» Work order
Write out every entry exactly as it appears, omitting the pictures.

Start of Provided entries

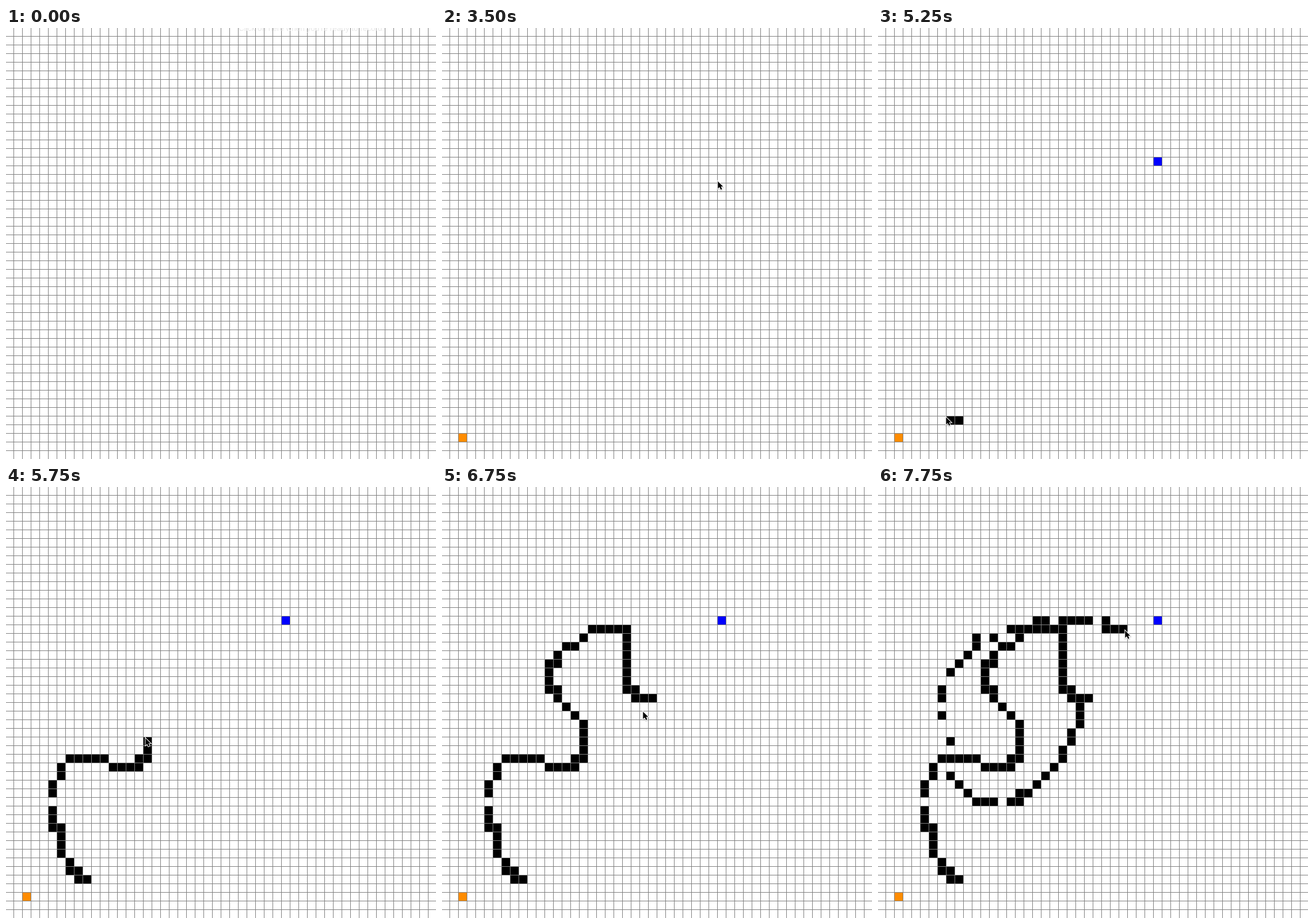
These frames come from a looping animation (747 px wide and 749 px high, 8 s). An HTML page with a canvas:

```html
<!DOCTYPE html>
<html lang="en">
<head>
<meta charset="utf-8">
<style>
  html, body { margin: 0; width: 100%; height: 100%; overflow: hidden; background: #fff; }
  canvas { display: block; }
</style>
</head>
<body>
<canvas width="747" height="749"></canvas>
<script>
const ctx = document.querySelector('canvas').getContext('2d');
const W = 747, H = 749, CELL = 15, STEP = 250, LOOP = 8000;

// Pointer tip at each step, starting with step 3
const FIRST_MOVE = 3;
const pointer = `494,4 400,200 180,520 39,723 40,719 37,717 37,717
  37,717 60,690 220,520 430,320 479,266
  484,240 484,240 470,300 320,520 168,699
  141,680 118,676 95,488 242,436 185,338
  258,246 320,290 349,390 244,540 118,492
  172,262 429,249`.trim().split(/\s+/).map(toPoint);

const ORANGE_STEP = 10, BLUE_STEP = 16, FIRST_WALL = 20;

// Wall strokes added per step, as column,row corners; "/" lifts the brush
const walls = [
  '8,44',
  '7,44',
  '7,43 6,43 6,42 5,41 5,38 4,38 4,36 / 4,34 4,33 / 5,32 5,31',
  '6,30 10,30 11,31 14,31 14,30 15,30 15,28',
  '15,27 15,26 12,23 12,22 11,22 11,21',
  '11,20 11,19 12,19 12,18 13,17 14,17 16,15',
  '16,15 20,15 20,18',
  '20,19 20,22 21,22 21,23 23,23',
  '22,24 22,26 21,27 21,28 20,29 20,30 16,34 15,34 15,35',
  '14,35 / 12,35 10,35 7,32',
  '7,28 / 6,25 / 6,23 6,22 / 7,20 10,17 10,16',
  '12,16 / 14,15 15,15 / 17,14 18,14 / 20,14 23,14 / 25,14 25,15 27,15'
].map(line => line.split(' / ').map(stroke => stroke.split(' ').map(toPoint)));

const arrow = new Path2D('M0 0V12.5L2.9 9.9L5 14.4L7.2 13.4L5.2 9H9Z');

function toPoint(pair) {
  return pair.split(',').map(Number);
}

function drawGrid() {
  ctx.fillStyle = '#fff';
  ctx.fillRect(0, 0, W, H);
  ctx.fillStyle = '#808080';
  for (let x = 13; x < W; x += CELL) ctx.fillRect(x, 0, 1, H);
  for (let y = 14; y < H; y += CELL) ctx.fillRect(0, y, W, 1);
}

function fillCell(col, row, color) {
  ctx.fillStyle = color;
  ctx.fillRect(14 + col * CELL, 15 + row * CELL, 14, 14);
}

function drawStroke(points) {
  let [col, row] = points[0];
  fillCell(col, row, '#000');
  for (const [endCol, endRow] of points.slice(1)) {
    while (col !== endCol || row !== endRow) {
      col += Math.sign(endCol - col);
      row += Math.sign(endRow - row);
      fillCell(col, row, '#000');
    }
  }
}

function drawPointer([x, y]) {
  ctx.save();
  ctx.translate(x + 0.3, y + 0.5);
  ctx.strokeStyle = '#fff';
  ctx.lineWidth = 2;
  ctx.shadowColor = 'rgba(0,0,0,.3)';
  ctx.shadowBlur = 2;
  ctx.shadowOffsetY = 1;
  ctx.stroke(arrow);
  ctx.shadowColor = 'transparent';
  ctx.fillStyle = '#000';
  ctx.fill(arrow);
  ctx.restore();
}

function drawHint() {
  ctx.font = '13.5px "Liberation Sans", sans-serif';
  ctx.fillStyle = '#e6e6e6';
  ctx.fillText("Click on here when you're ready to record.", 404, 5);
}

function draw(now) {
  const step = Math.floor(now % LOOP / STEP);
  drawGrid();
  if (step < FIRST_MOVE) drawHint();
  if (step >= ORANGE_STEP) fillCell(1, 46, '#ff8c00');
  if (step >= BLUE_STEP) fillCell(31, 14, '#00f');
  walls.slice(0, Math.max(0, step - FIRST_WALL + 1)).flat().forEach(drawStroke);
  if (step >= FIRST_MOVE) drawPointer(pointer[step - FIRST_MOVE]);
  requestAnimationFrame(draw);
}
requestAnimationFrame(draw);
</script>
</body>
</html>
```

End of Provided entries

» Solution for this problem
These frames come from a looping animation (747 px wide and 749 px high, 8 s). An HTML page with a canvas:

```html
<!DOCTYPE html>
<html lang="en">
<head>
<meta charset="utf-8">
<style>
  html, body { margin: 0; width: 100%; height: 100%; overflow: hidden; background: #fff; }
  canvas { display: block; }
</style>
</head>
<body>
<canvas width="747" height="749"></canvas>
<script>
const ctx = document.querySelector('canvas').getContext('2d');
const W = 747, H = 749, CELL = 15, STEP = 250, LOOP = 8000;

// Pointer tip at each step, starting with step 3
const FIRST_MOVE = 3;
const pointer = `494,4 400,200 180,520 39,723 40,719 37,717 37,717
  37,717 60,690 220,520 430,320 479,266
  484,240 484,240 470,300 320,520 168,699
  141,680 118,676 95,488 242,436 185,338
  258,246 320,290 349,390 244,540 118,492
  172,262 429,249`.trim().split(/\s+/).map(toPoint);

const ORANGE_STEP = 10, BLUE_STEP = 16, FIRST_WALL = 20;

// Wall strokes added per step, as column,row corners; "/" lifts the brush
const walls = [
  '8,44',
  '7,44',
  '7,43 6,43 6,42 5,41 5,38 4,38 4,36 / 4,34 4,33 / 5,32 5,31',
  '6,30 10,30 11,31 14,31 14,30 15,30 15,28',
  '15,27 15,26 12,23 12,22 11,22 11,21',
  '11,20 11,19 12,19 12,18 13,17 14,17 16,15',
  '16,15 20,15 20,18',
  '20,19 20,22 21,22 21,23 23,23',
  '22,24 22,26 21,27 21,28 20,29 20,30 16,34 15,34 15,35',
  '14,35 / 12,35 10,35 7,32',
  '7,28 / 6,25 / 6,23 6,22 / 7,20 10,17 10,16',
  '12,16 / 14,15 15,15 / 17,14 18,14 / 20,14 23,14 / 25,14 25,15 27,15'
].map(line => line.split(' / ').map(stroke => stroke.split(' ').map(toPoint)));

const arrow = new Path2D('M0 0V12.5L2.9 9.9L5 14.4L7.2 13.4L5.2 9H9Z');

function toPoint(pair) {
  return pair.split(',').map(Number);
}

function drawGrid() {
  ctx.fillStyle = '#fff';
  ctx.fillRect(0, 0, W, H);
  ctx.fillStyle = '#808080';
  for (let x = 13; x < W; x += CELL) ctx.fillRect(x, 0, 1, H);
  for (let y = 14; y < H; y += CELL) ctx.fillRect(0, y, W, 1);
}

function fillCell(col, row, color) {
  ctx.fillStyle = color;
  ctx.fillRect(14 + col * CELL, 15 + row * CELL, 14, 14);
}

function drawStroke(points) {
  let [col, row] = points[0];
  fillCell(col, row, '#000');
  for (const [endCol, endRow] of points.slice(1)) {
    while (col !== endCol || row !== endRow) {
      col += Math.sign(endCol - col);
      row += Math.sign(endRow - row);
      fillCell(col, row, '#000');
    }
  }
}

function drawPointer([x, y]) {
  ctx.save();
  ctx.translate(x + 0.3, y + 0.5);
  ctx.strokeStyle = '#fff';
  ctx.lineWidth = 2;
  ctx.shadowColor = 'rgba(0,0,0,.3)';
  ctx.shadowBlur = 2;
  ctx.shadowOffsetY = 1;
  ctx.stroke(arrow);
  ctx.shadowColor = 'transparent';
  ctx.fillStyle = '#000';
  ctx.fill(arrow);
  ctx.restore();
}

function drawHint() {
  ctx.font = '13.5px "Liberation Sans", sans-serif';
  ctx.fillStyle = '#e6e6e6';
  ctx.fillText("Click on here when you're ready to record.", 404, 5);
}

function draw(now) {
  const step = Math.floor(now % LOOP / STEP);
  drawGrid();
  if (step < FIRST_MOVE) drawHint();
  if (step >= ORANGE_STEP) fillCell(1, 46, '#ff8c00');
  if (step >= BLUE_STEP) fillCell(31, 14, '#00f');
  walls.slice(0, Math.max(0, step - FIRST_WALL + 1)).flat().forEach(drawStroke);
  if (step >= FIRST_MOVE) drawPointer(pointer[step - FIRST_MOVE]);
  requestAnimationFrame(draw);
}
requestAnimationFrame(draw);
</script>
</body>
</html>
```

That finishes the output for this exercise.